Nel announces its plans to build a new automated gigawatt electrolyzer manufacturing facility in Michigan. When fully developed, the facility will employ more than 500 people and be among the largest electrolyzer manufacturing plants in the world.
The announcement was made at the SelectUSA Investment Summit in Washington with Department of Commerce Secretary Gina Raimondo, and the Governor of Michigan, Gretchen Whitmer.
“We’re thrilled to bring home up to $400 million in investment from Nel Hydrogen creating more than 500 good-paying, clean energy jobs right here in Michigan,” says Governor Whitmer.
“Earlier this year, I went on an economic mission to Europe to show the world what Michigan has to offer, and as a result of our efforts on the trip, we secured an investment from Nel to continue building on our leadership in cars, chips, and clean energy. As a major player in all three of these sectors, Michigan is serious about leading hydrogen development and winning today’s investment proves that the best manufacturing in the world happens right here in Michigan.” she says.
Over the past year, Nel has assessed a wide range of states for the location of its new manufacturing facility, and the company has now concluded that Michigan is the best option.

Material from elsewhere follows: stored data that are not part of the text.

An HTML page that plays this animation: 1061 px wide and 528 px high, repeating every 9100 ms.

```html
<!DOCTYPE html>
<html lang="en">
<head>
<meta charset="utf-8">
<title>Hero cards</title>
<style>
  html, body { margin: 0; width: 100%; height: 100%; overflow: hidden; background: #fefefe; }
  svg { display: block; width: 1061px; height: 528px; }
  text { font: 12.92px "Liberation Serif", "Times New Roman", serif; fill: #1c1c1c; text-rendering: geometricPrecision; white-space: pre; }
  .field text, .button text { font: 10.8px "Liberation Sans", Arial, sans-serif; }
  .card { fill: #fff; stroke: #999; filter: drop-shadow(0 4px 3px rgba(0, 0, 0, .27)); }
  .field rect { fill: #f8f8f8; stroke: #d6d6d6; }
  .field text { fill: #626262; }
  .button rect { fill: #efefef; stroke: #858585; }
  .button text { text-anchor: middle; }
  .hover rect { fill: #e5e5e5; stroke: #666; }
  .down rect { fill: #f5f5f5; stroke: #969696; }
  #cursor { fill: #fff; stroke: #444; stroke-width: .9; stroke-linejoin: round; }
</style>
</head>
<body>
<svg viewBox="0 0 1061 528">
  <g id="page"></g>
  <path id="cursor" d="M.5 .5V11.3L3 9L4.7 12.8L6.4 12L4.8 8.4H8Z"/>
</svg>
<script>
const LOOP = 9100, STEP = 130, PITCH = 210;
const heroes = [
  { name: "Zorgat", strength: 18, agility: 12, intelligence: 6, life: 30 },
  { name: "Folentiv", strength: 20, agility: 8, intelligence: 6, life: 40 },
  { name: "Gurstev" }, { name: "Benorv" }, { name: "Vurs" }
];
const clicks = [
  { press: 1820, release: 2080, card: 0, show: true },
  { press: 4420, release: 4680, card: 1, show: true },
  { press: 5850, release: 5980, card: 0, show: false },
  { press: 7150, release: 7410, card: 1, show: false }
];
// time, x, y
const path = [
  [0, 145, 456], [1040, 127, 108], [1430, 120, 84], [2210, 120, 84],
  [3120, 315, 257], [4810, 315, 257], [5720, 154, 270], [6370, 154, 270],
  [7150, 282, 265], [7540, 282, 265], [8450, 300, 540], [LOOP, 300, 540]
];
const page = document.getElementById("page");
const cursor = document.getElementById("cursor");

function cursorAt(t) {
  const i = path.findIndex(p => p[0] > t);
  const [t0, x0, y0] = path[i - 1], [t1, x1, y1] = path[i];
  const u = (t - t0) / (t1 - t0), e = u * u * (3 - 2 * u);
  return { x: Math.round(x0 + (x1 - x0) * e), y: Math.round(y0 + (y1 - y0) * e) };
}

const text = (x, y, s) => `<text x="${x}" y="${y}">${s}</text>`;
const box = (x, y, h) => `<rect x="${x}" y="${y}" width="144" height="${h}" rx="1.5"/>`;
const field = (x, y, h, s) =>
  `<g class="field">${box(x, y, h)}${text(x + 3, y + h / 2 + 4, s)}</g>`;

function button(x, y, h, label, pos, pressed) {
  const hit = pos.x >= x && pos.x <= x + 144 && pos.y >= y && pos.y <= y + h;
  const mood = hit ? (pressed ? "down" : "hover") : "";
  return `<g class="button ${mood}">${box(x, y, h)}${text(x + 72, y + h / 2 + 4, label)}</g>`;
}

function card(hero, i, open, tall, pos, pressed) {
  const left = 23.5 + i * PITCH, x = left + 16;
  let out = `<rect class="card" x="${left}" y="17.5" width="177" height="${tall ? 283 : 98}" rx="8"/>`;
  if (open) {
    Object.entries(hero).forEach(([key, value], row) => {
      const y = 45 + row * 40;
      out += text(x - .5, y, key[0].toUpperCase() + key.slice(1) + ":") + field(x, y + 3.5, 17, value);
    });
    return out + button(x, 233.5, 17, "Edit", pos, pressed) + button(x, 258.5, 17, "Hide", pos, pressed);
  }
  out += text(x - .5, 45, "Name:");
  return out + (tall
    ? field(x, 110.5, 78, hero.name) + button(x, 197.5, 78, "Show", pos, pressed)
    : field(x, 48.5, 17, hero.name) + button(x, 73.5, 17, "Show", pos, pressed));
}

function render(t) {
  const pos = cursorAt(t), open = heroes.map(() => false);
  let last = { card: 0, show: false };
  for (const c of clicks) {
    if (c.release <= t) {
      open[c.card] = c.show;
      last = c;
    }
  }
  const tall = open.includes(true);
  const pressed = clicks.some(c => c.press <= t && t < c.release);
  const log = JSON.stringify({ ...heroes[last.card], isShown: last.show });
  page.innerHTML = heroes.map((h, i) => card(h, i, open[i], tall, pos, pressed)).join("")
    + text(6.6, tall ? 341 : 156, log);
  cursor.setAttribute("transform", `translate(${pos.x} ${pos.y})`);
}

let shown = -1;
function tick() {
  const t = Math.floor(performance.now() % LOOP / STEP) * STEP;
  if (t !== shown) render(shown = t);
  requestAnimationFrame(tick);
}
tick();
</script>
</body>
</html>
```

“The choice of Michigan is based on an overall assessment of what the state can offer in terms of financial incentives, access to a highly skilled workforce, and cooperation with universities, research institutions, and strategic partners. I will also highlight the personal engagement from Governor Whitmer and her competent and service-minded team”, says Nel’s CEO, Håkon Volldal.
Volldal emphasizes that the short distance to General Motors, headquartered in Detroit, has played a decisive role in the choice of state. The two companies collaborate to develop further and improve Nel’s PEM electrolyzer technology.
“Having Nel’s new facility close to our home base of HYDROTEC development, in southeastern Michigan, will help us more quickly accelerate our electrolyzer collaboration,” says GM executive director of HYDROTEC Charlie Freese.
“This technology is critical in helping bring down costs, while also creating a more sustainable hydrogen supply,” he says.
When fully developed, the Michigan facility will have a production capacity of up to 4GW of Alkaline and PEM electrolyzers. Going forward, Nel will build on its fully automated Alkaline manufacturing concept invented at Herøya in Norway. Similarly, the company’s expansion of the facility in Wallingford will play a critical role in creating a blueprint for scaling up the production of PEM electrolyzers.
Nel’s PEM electrolyzers have been developed through decades of support from the US Department of Energy.
“Nearly two decades of research investment through the Department of Energy’s Hydrogen and Fuel Cell Office has led to technological advances that will now be transitioned to gigawatt scale in our Michigan facility”, says Volldal.
The factory will be built in steps to match supply with demand. A final investment will require a separate decision.